NB: Clarification from Ash Communications follows this post (comment number 3)
Gah! Time for an anti-PR rant. I've already blathered about it... but I have to do it again. Today I received 2 press releases from Ash communications (take your place in my hall of shame - the PR Waffle catergory) splattered with useless percentages.
Take this fine piece or meaningless waffle created for their client Skiingholidays.com
Confidence is returning to the ski industry with 80 per cent of skiers who did not
ski last year planning to return to the slopes this season. Skiers are
becoming savvier in finding ways to cut costs to stay on the slopes, with
40 per cent of holidaymakers looking to book late, a third choosing to
build their own skiing holidays using low cost flights, and 75 per cent
of independent skiers investigating car hire as a cheaper alternative
to often expensive transfers.
How many was your sample size? Who were you asking? How did you conduct your survey? Was there any sort of control group?
There was no detail whatsoever about where these percentages came from. RIDICULOUS.
What do you think we are? Stupid?? For goodness sake people... you
are communicating with journalists here. Most of us have an obligation
to check the veracity of facts before we publish things.
Is the one remaining difference between PR and journalism that
journalists have a true obligation to their audience - not to some client
that they commit to pump out meaningless tripe for once a week in
return for cash?
And then there was this story on Travelmole (it's password protected - so here's an extract too)
The use of micro blogging site Twitter is gaining rapid penetration within the travel industry, according to a new study. It
revealed that more than half of users (52%) tweeted between four and 10
times a day, with over a quarter sending more than 10 Twitter updates
The survey of 90 Twitter users who tweet
on travel matters was conducted by Andy Jarosz, writer and owner of
travel blog 501 Places.
I am sure this piece was lifted straight from a press release - it certainly feels like it.
We actually got a sample size here. It was 90 people. 90 people for heaven's sake! That's about as statistically valid as asking my mum and the postman!
So... there you go... PR people writing tosh backed up by pseudo science and journalists who should know better printing it verbatim. No wonder the media industry is in crisis!

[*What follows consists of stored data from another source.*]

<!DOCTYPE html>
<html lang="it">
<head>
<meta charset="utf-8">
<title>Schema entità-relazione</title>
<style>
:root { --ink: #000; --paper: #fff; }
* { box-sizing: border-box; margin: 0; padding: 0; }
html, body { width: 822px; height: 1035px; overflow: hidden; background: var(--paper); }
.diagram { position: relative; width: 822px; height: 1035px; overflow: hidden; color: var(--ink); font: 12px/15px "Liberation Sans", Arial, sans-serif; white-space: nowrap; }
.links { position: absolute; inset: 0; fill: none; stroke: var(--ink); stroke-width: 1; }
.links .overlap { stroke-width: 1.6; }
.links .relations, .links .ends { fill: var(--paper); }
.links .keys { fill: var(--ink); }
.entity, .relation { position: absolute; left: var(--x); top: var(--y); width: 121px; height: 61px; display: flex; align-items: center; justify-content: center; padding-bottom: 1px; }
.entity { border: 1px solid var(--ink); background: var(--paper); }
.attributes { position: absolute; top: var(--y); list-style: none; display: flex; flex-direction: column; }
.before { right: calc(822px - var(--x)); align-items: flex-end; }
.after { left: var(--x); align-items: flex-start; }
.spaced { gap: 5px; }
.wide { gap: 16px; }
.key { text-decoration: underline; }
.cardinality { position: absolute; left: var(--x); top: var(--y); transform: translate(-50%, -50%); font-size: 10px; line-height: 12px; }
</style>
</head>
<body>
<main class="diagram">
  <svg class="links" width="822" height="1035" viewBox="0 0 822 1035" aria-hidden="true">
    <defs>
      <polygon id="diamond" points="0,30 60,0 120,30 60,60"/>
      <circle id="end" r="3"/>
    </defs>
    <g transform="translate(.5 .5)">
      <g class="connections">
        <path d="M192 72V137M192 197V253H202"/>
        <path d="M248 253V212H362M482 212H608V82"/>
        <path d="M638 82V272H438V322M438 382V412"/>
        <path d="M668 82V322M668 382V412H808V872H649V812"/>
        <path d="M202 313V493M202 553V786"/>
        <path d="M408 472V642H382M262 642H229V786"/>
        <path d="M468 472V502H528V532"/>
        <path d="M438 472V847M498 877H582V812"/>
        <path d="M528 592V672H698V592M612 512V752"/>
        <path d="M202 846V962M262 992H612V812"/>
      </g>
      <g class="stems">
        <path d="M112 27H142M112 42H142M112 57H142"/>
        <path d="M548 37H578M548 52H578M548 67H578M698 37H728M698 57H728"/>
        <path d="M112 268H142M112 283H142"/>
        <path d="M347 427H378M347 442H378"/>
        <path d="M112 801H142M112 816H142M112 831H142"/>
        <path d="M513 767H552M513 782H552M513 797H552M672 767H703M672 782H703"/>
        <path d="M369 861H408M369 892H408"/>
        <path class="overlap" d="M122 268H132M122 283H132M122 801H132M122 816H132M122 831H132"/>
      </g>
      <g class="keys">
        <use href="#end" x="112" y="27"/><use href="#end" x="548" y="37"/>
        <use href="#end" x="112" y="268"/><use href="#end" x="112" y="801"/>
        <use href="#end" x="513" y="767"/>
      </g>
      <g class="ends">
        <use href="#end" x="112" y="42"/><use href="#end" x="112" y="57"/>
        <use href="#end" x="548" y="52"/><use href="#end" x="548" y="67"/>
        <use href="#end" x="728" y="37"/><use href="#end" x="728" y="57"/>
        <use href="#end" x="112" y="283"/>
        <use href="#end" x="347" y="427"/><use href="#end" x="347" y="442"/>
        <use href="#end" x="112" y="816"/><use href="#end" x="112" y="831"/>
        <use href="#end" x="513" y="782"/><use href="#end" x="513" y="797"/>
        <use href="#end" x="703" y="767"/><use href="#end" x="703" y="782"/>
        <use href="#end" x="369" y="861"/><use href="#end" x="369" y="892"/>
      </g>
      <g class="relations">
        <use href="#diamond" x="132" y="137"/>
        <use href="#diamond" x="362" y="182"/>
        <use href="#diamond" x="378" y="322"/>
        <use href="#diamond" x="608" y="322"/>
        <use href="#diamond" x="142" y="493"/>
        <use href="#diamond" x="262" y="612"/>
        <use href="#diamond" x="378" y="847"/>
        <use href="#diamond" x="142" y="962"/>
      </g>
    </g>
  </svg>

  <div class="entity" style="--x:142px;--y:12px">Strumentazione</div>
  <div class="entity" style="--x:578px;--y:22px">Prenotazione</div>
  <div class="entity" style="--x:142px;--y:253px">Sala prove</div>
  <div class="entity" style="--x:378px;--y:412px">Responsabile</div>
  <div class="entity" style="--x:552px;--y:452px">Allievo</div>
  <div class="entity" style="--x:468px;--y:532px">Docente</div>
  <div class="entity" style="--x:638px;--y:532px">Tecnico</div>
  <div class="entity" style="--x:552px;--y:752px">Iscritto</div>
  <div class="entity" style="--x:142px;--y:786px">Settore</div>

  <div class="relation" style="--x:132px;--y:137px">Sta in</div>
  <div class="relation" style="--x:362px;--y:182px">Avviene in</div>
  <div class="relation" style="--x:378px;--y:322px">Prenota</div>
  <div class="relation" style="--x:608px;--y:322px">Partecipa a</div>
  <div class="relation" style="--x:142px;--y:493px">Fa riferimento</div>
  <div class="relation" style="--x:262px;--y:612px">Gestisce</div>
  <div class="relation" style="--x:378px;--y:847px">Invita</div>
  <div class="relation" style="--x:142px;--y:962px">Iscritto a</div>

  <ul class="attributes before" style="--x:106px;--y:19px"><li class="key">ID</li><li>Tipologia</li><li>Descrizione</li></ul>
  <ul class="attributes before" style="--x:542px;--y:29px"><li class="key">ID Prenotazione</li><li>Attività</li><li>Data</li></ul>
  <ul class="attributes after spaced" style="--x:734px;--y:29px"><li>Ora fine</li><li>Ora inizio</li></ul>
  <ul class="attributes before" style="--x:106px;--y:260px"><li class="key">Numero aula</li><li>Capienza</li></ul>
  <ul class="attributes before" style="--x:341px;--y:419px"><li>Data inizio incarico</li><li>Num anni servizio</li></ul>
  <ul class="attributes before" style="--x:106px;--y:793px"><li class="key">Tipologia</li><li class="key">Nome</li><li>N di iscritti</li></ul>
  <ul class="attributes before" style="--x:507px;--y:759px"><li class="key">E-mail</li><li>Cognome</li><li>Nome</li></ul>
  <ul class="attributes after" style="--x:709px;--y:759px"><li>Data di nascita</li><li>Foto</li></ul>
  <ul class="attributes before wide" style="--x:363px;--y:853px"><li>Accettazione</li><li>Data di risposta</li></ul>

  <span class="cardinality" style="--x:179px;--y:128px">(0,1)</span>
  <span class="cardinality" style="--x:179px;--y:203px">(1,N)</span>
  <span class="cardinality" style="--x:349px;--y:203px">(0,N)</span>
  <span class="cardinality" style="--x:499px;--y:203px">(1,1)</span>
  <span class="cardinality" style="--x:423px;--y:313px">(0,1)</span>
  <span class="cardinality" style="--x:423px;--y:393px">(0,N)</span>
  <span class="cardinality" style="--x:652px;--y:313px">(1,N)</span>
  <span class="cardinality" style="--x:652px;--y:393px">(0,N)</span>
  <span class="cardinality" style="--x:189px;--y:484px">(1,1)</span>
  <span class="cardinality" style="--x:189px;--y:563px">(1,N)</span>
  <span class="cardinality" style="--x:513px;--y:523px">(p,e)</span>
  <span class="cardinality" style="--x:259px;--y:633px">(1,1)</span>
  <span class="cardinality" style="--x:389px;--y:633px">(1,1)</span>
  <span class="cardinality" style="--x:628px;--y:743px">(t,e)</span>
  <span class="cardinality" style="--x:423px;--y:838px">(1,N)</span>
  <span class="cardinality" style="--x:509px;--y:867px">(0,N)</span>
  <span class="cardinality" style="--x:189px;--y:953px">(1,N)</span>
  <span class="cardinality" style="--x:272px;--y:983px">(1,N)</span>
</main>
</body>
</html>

Shall we go for comments/examples of the stupidest press release you ever received? Feel free - if you can be bothered...